◆ Data section:
.....

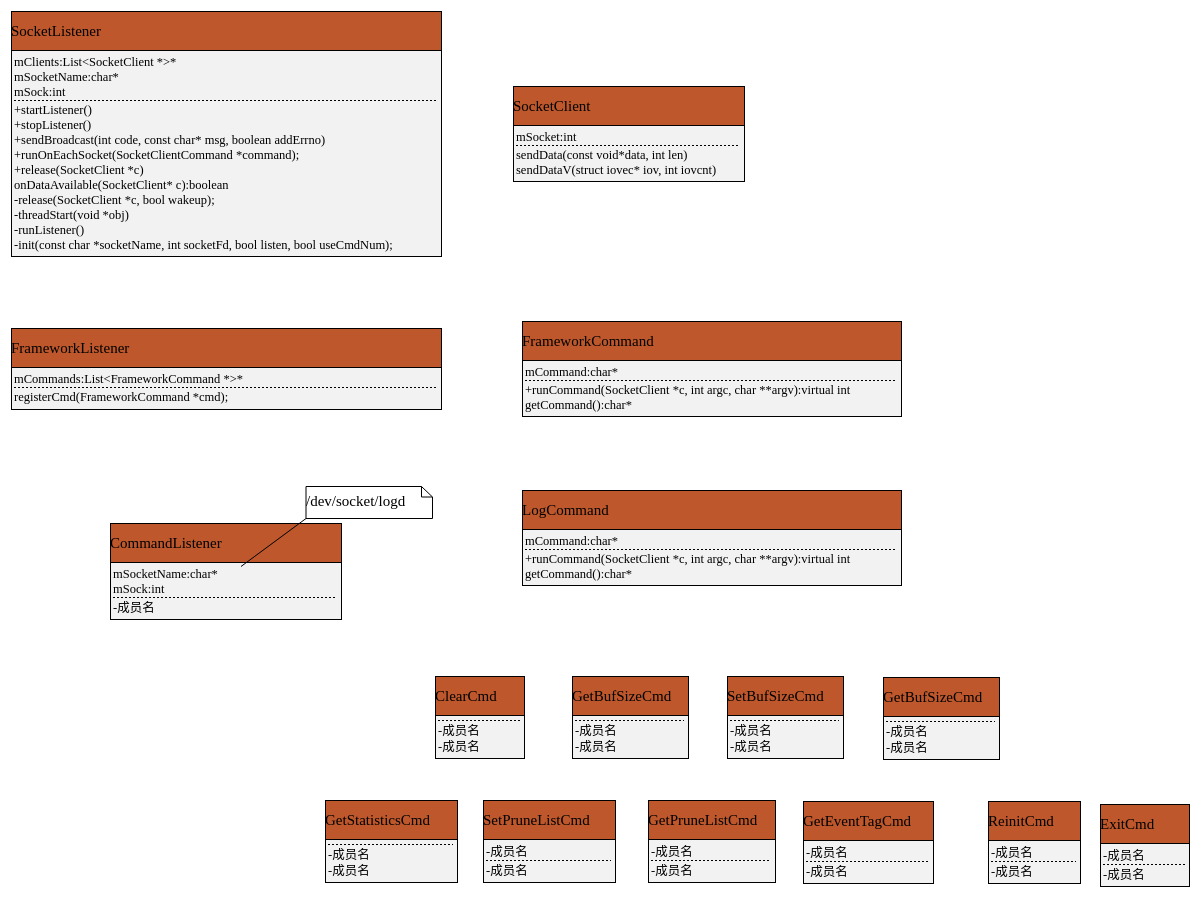
<!DOCTYPE html>
<html lang="zh-CN">
<head>
<meta charset="utf-8">
<title>Socket listener class diagram</title>
<style>
:root {
  --head: #be572b;
  --body: #f2f2f2;
  --ink: #000;
  --paper: #fff;
}
* { box-sizing: border-box; margin: 0; padding: 0; }
html, body { width: 1200px; height: 898px; overflow: hidden; background: var(--paper); }
.diagram {
  position: relative;
  width: 1200px;
  height: 898px;
  overflow: hidden;
  color: var(--ink);
  font-family: "Liberation Serif", "Noto Sans CJK SC", serif;
  white-space: nowrap;
}
.class {
  position: absolute;
  left: var(--x);
  top: var(--y);
  width: var(--w);
  height: var(--h);
  display: flex;
  flex-direction: column;
  border: 1px solid var(--ink);
  background: var(--body);
}
.class h2 {
  flex: none;
  height: 39px;
  border-bottom: 1px solid var(--ink);
  background: var(--head);
  font-size: 15px;
  font-weight: 400;
  line-height: 38px;
  text-indent: -1px;
}
.members { padding: 4px 4px 0 2px; font-size: 12.5px; line-height: 15px; }
.members ul { list-style: none; }
.members li:lang(zh) { line-height: 16px; }
.members hr {
  height: 1px;
  margin-bottom: 2px;
  border: 0;
  background: repeating-linear-gradient(90deg, var(--ink) 0 2px, transparent 2px 4px);
}
.en { --lang: en; }
.note-shape { position: absolute; left: 0; top: 0; }
.note-text {
  position: absolute;
  left: 306px;
  top: 486px;
  font-size: 15px;
  line-height: 31px;
}
</style>
</head>
<body>
<main class="diagram" lang="en">

  <section class="class" style="--x:11px;--y:11px;--w:431px;--h:246px">
    <h2>SocketListener</h2>
    <div class="members">
      <ul>
        <li>mClients:List&lt;SocketClient *&gt;*</li>
        <li>mSocketName:char*</li>
        <li>mSock:int</li>
      </ul>
      <hr>
      <ul>
        <li>+startListener()</li>
        <li>+stopListener()</li>
        <li>+sendBroadcast(int code, const char* msg, boolean addErrno)</li>
        <li>+runOnEachSocket(SocketClientCommand *command);</li>
        <li>+release(SocketClient *c)</li>
        <li>onDataAvailable(SocketClient* c):boolean</li>
        <li>-release(SocketClient *c, bool wakeup);</li>
        <li>-threadStart(void *obj)</li>
        <li>-runListener()</li>
        <li>-init(const char *socketName, int socketFd, bool listen, bool useCmdNum);</li>
      </ul>
    </div>
  </section>

  <section class="class" style="--x:513px;--y:86px;--w:232px;--h:96px">
    <h2>SocketClient</h2>
    <div class="members">
      <ul><li>mSocket:int</li></ul>
      <hr>
      <ul>
        <li>sendData(const void*data, int len)</li>
        <li>sendDataV(struct iovec* iov, int iovcnt)</li>
      </ul>
    </div>
  </section>

  <section class="class" style="--x:11px;--y:328px;--w:431px;--h:82px">
    <h2>FrameworkListener</h2>
    <div class="members">
      <ul><li>mCommands:List&lt;FrameworkCommand *&gt;*</li></ul>
      <hr>
      <ul><li>registerCmd(FrameworkCommand *cmd);</li></ul>
    </div>
  </section>

  <section class="class" style="--x:522px;--y:321px;--w:380px;--h:96px">
    <h2>FrameworkCommand</h2>
    <div class="members">
      <ul><li>mCommand:char*</li></ul>
      <hr>
      <ul>
        <li>+runCommand(SocketClient *c, int argc, char **argv):virtual int</li>
        <li>getCommand():char*</li>
      </ul>
    </div>
  </section>

  <section class="class" style="--x:522px;--y:490px;--w:380px;--h:96px">
    <h2>LogCommand</h2>
    <div class="members">
      <ul><li>mCommand:char*</li></ul>
      <hr>
      <ul>
        <li>+runCommand(SocketClient *c, int argc, char **argv):virtual int</li>
        <li>getCommand():char*</li>
      </ul>
    </div>
  </section>

  <section class="class" style="--x:110px;--y:523px;--w:232px;--h:97px">
    <h2>CommandListener</h2>
    <div class="members">
      <ul>
        <li>mSocketName:char*</li>
        <li>mSock:int</li>
      </ul>
      <hr>
      <ul><li lang="zh">-成员名</li></ul>
    </div>
  </section>

  <svg class="note-shape" width="1200" height="898" viewBox="0 0 1200 898" fill="none" stroke="#000" aria-hidden="true">
    <polygon points="306,486.5 421.5,486.5 432.5,497 432.5,518.5 306,518.5" fill="#fff"/>
    <polyline points="421.5,486.5 421.5,497 432.5,497"/>
    <line x1="306" y1="518.5" x2="241" y2="566.5"/>
  </svg>
  <p class="note-text">/dev/socket/logd</p>

  <section class="class" style="--x:435px;--y:676px;--w:90px;--h:83px">
    <h2>ClearCmd</h2>
    <div class="members">
      <hr>
      <ul><li lang="zh">-成员名</li><li lang="zh">-成员名</li></ul>
    </div>
  </section>

  <section class="class" style="--x:572px;--y:676px;--w:117px;--h:83px">
    <h2>GetBufSizeCmd</h2>
    <div class="members">
      <hr>
      <ul><li lang="zh">-成员名</li><li lang="zh">-成员名</li></ul>
    </div>
  </section>

  <section class="class" style="--x:727px;--y:676px;--w:117px;--h:83px">
    <h2>SetBufSizeCmd</h2>
    <div class="members">
      <hr>
      <ul><li lang="zh">-成员名</li><li lang="zh">-成员名</li></ul>
    </div>
  </section>

  <section class="class" style="--x:883px;--y:677px;--w:117px;--h:83px">
    <h2>GetBufSizeCmd</h2>
    <div class="members">
      <hr>
      <ul><li lang="zh">-成员名</li><li lang="zh">-成员名</li></ul>
    </div>
  </section>

  <section class="class" style="--x:325px;--y:800px;--w:133px;--h:83px">
    <h2>GetStatisticsCmd</h2>
    <div class="members">
      <hr>
      <ul><li lang="zh">-成员名</li><li lang="zh">-成员名</li></ul>
    </div>
  </section>

  <section class="class" style="--x:483px;--y:800px;--w:133px;--h:83px">
    <h2>SetPruneListCmd</h2>
    <div class="members">
      <ul><li lang="zh">-成员名</li></ul>
      <hr>
      <ul><li lang="zh">-成员名</li></ul>
    </div>
  </section>

  <section class="class" style="--x:648px;--y:800px;--w:128px;--h:83px">
    <h2>GetPruneListCmd</h2>
    <div class="members">
      <ul><li lang="zh">-成员名</li></ul>
      <hr>
      <ul><li lang="zh">-成员名</li></ul>
    </div>
  </section>

  <section class="class" style="--x:803px;--y:801px;--w:131px;--h:83px">
    <h2>GetEventTagCmd</h2>
    <div class="members">
      <ul><li lang="zh">-成员名</li></ul>
      <hr>
      <ul><li lang="zh">-成员名</li></ul>
    </div>
  </section>

  <section class="class" style="--x:988px;--y:801px;--w:93px;--h:83px">
    <h2>ReinitCmd</h2>
    <div class="members">
      <ul><li lang="zh">-成员名</li></ul>
      <hr>
      <ul><li lang="zh">-成员名</li></ul>
    </div>
  </section>

  <section class="class" style="--x:1100px;--y:804px;--w:90px;--h:83px">
    <h2>ExitCmd</h2>
    <div class="members">
      <ul><li lang="zh">-成员名</li></ul>
      <hr>
      <ul><li lang="zh">-成员名</li></ul>
    </div>
  </section>

</main>
</body>
</html>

.....

◆ Task statement:
Print the data above exactly, from its first line to the line bearing "border-box; margin: 0;" inclusive, and keep pictures out of the result.

◆ Response to the task:
<!DOCTYPE html>
<html lang="zh-CN">
<head>
<meta charset="utf-8">
<title>Socket listener class diagram</title>
<style>
:root {
  --head: #be572b;
  --body: #f2f2f2;
  --ink: #000;
  --paper: #fff;
}
* { box-sizing: border-box; margin: 0; padding: 0; }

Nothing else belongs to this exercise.